Over the last several decades, more and more states around the country have been requiring people convicted of drunk driving offenses to install and use ignition interlock devices as a requirement to reinstate their driving privileges. The length of time for which a person must use an IID can vary based on the circumstances of their case, but even a person convicted of a first-ever offense might find themselves required to pass a breath test simply to start their vehicles.
However, IIDs also require drivers to take tests while they are actively driving and it is coming to light that these rolling retests may be a new form of distracted driving, increasing the dangers people face on the road every day. According to the AAA Exchange, there are three forms of driver distractions: visual, manual and cognitive.
Car and Driver magazine provided an overview of a report issued by The New York Times after a detailed investigation into the safety and use of ignition interlock devices. A driver may be prompted to take a rolling retest at any time without warning. Because the driver never knows when a test will be required, they may not always be in a position to safely pull over to take the test, forcing them to do so while driving. Rolling retests must be completed within just a few minutes of the prompt to avoid potential violations or alerts.

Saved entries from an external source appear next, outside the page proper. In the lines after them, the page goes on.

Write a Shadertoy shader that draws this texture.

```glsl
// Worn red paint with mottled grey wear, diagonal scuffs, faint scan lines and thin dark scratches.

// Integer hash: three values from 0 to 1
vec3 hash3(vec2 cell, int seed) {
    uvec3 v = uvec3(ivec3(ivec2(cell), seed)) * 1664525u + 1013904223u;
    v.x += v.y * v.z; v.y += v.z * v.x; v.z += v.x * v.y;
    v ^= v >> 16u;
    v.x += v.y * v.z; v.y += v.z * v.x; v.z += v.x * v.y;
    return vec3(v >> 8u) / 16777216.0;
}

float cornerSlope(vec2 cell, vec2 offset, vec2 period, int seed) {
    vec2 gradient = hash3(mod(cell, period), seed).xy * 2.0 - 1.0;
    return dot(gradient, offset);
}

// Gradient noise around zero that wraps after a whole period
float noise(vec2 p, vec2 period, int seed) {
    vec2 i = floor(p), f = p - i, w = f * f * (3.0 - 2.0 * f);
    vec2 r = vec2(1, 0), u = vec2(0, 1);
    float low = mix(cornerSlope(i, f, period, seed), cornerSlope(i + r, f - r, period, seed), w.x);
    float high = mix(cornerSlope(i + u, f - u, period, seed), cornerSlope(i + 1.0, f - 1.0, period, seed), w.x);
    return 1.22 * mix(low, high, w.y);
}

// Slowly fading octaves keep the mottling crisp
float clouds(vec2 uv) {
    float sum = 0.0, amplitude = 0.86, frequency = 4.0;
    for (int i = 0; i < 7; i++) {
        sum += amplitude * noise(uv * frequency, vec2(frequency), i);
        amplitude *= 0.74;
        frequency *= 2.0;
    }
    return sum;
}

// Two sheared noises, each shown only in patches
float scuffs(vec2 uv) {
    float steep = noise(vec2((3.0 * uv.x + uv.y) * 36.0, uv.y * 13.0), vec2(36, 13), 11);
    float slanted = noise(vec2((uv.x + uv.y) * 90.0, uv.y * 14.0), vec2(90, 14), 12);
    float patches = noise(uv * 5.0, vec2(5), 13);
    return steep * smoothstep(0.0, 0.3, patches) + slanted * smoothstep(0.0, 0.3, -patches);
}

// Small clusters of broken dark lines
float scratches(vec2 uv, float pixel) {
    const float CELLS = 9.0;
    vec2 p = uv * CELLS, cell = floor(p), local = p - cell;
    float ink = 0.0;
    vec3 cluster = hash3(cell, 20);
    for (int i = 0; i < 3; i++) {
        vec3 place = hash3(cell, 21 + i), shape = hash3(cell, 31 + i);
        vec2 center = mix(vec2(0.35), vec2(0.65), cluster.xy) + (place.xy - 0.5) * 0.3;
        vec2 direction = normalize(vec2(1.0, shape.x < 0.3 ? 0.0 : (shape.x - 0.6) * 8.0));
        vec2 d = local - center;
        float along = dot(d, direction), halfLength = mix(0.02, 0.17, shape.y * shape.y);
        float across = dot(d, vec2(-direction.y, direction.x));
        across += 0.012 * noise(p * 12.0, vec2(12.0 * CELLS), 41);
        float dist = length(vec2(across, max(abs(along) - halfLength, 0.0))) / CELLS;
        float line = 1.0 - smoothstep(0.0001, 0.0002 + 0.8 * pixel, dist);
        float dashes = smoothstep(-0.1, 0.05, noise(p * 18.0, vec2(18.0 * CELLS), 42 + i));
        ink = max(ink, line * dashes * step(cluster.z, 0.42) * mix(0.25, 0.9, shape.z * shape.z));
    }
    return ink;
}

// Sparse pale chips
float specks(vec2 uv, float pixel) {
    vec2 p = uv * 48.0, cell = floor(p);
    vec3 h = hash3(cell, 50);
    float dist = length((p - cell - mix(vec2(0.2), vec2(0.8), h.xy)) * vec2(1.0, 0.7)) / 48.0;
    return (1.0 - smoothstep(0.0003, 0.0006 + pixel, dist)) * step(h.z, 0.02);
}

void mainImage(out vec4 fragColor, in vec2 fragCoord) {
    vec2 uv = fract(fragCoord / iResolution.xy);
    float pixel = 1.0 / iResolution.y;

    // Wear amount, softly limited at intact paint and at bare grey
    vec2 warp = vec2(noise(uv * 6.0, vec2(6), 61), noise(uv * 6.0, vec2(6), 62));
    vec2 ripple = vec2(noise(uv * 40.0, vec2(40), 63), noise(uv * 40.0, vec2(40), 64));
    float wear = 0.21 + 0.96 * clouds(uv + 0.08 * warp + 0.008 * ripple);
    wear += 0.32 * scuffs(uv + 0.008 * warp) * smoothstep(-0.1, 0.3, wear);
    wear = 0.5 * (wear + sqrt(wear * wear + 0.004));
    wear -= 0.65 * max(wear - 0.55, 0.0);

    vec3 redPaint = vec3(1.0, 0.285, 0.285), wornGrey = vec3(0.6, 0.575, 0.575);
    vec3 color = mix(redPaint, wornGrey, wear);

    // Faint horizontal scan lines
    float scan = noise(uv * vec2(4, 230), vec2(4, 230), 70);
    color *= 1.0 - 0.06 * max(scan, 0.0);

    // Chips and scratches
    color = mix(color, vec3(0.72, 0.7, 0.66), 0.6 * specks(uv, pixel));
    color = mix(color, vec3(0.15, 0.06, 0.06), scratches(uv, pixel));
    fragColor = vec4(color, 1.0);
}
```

A driver must read the IID unit display, contributing to a visual distraction. They must then pick up, hold and operate the display in their hand. The handheld nature of these devices results in a manual distraction. A driver must also heed all instructions and timing, so they complete the test properly, creating a cognitive distraction.